First, people usually ask the wrong question: "Can a blogger be sued for defamation?" The sad truth is that almost anybody can sue you for almost anything these days. So, don't ask that question; it's dumb. What you want to know is your responsibility under the law, and therefore, how best to protect yourself from successful litigation.
Well put. But I have to disagree with his assessment of the risks involved in hosting user comments:
Then there's the question of who's responsible for comments on a blog. Whoever publishes the Web site is responsible for content on the site. That includes comments. However, many bloggers have independent agreements to indemnify the site that publishes their blog. That may or may not include comments.
Plaintiffs can certainly sue everybody in the chain and see what sticks, though they will likely go after those with the deepest pockets.
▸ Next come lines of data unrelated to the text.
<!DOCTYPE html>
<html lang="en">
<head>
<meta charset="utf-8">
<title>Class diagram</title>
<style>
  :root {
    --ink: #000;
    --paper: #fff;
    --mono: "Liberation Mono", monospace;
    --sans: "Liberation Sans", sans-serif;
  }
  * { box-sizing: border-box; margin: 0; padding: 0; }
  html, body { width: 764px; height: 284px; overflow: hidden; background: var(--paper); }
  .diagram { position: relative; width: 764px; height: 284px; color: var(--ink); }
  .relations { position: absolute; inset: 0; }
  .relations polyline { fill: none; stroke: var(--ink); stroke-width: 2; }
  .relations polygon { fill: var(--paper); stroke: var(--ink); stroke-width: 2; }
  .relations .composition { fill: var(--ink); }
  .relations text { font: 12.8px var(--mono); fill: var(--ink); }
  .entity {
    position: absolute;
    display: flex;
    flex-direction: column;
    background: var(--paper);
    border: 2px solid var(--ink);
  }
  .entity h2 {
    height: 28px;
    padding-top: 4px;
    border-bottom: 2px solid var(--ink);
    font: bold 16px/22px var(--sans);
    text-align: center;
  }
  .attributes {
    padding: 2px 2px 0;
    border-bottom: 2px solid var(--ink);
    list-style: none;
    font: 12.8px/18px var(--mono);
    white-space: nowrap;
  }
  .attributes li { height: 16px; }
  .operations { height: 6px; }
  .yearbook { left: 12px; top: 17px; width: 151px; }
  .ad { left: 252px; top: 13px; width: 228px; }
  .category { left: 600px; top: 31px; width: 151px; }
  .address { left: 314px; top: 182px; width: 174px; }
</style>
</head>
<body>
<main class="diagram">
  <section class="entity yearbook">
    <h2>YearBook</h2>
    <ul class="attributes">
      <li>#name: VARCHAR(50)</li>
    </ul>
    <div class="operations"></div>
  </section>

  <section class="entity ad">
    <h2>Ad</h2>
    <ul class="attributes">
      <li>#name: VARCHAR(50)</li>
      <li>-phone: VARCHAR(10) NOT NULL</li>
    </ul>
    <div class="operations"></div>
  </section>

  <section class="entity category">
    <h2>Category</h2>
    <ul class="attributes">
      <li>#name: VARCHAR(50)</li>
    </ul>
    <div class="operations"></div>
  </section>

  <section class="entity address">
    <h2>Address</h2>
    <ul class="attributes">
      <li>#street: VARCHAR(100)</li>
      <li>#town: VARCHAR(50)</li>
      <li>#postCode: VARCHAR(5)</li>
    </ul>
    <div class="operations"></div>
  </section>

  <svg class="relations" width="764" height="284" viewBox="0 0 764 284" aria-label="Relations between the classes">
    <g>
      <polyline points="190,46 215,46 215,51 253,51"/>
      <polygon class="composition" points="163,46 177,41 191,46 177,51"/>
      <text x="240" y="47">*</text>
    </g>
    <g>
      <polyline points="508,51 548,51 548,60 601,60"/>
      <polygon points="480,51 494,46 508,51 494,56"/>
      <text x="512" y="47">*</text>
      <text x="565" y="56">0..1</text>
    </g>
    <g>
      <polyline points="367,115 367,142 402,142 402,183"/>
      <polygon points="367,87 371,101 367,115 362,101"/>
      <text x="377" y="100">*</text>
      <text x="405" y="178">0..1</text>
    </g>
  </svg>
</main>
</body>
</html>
You can avoid the entire question by turning comments off.
Mr. Tobak's remarks entirely fail to take CDA 230 into consideration. "CDA 230" refers to a federal statute, 47 U.S.C. § 230, which Congress enacted as part of the Communications Decency Act of 1996. It states that "[n]o provider or user of an interactive computer service shall be treated as the publisher or speaker of any information provided by another information content provider" and preempts state law causes of action, like defamation claims, based on this kind of "publisher" liability. Courts and commentators widely agree that CDA 230 protects website operators and bloggers from liability based on the defamatory statements of commenters. The defense applies even if you edit comments (so long as your edits do not change the meaning) and/or exercise discretion in selecting which comments to post. So, there is no call for "turning comments off" out of fear of a defamation lawsuit.
CDA 230 also applies to legal claims other than defamation, including publication of private facts, false light, negligence, tortious interference with business relations or expectancy, and intentional infliction of emotional distress, to name a few. It does not, however, apply to intellectual property claims (such as copyright infringement), federal criminal law, or claims under the Electronic Communications Privacy Act. If copyright is your worry, website operators and bloggers are potentially insulated from copyright liability based on user-posted material, if they meet the requirements of the "safe harbor" provisions of the Digital Millennium Copyright Act, 17 U.S.C. § 512.
We'll be addressing CDA 230 and the DMCA safe harbor provisions in our forthcoming legal guide, but for now there's a useful, if slightly technical, article on these topics at Law.com. Additionally, the EFF has a helpful FAQ on CDA 230.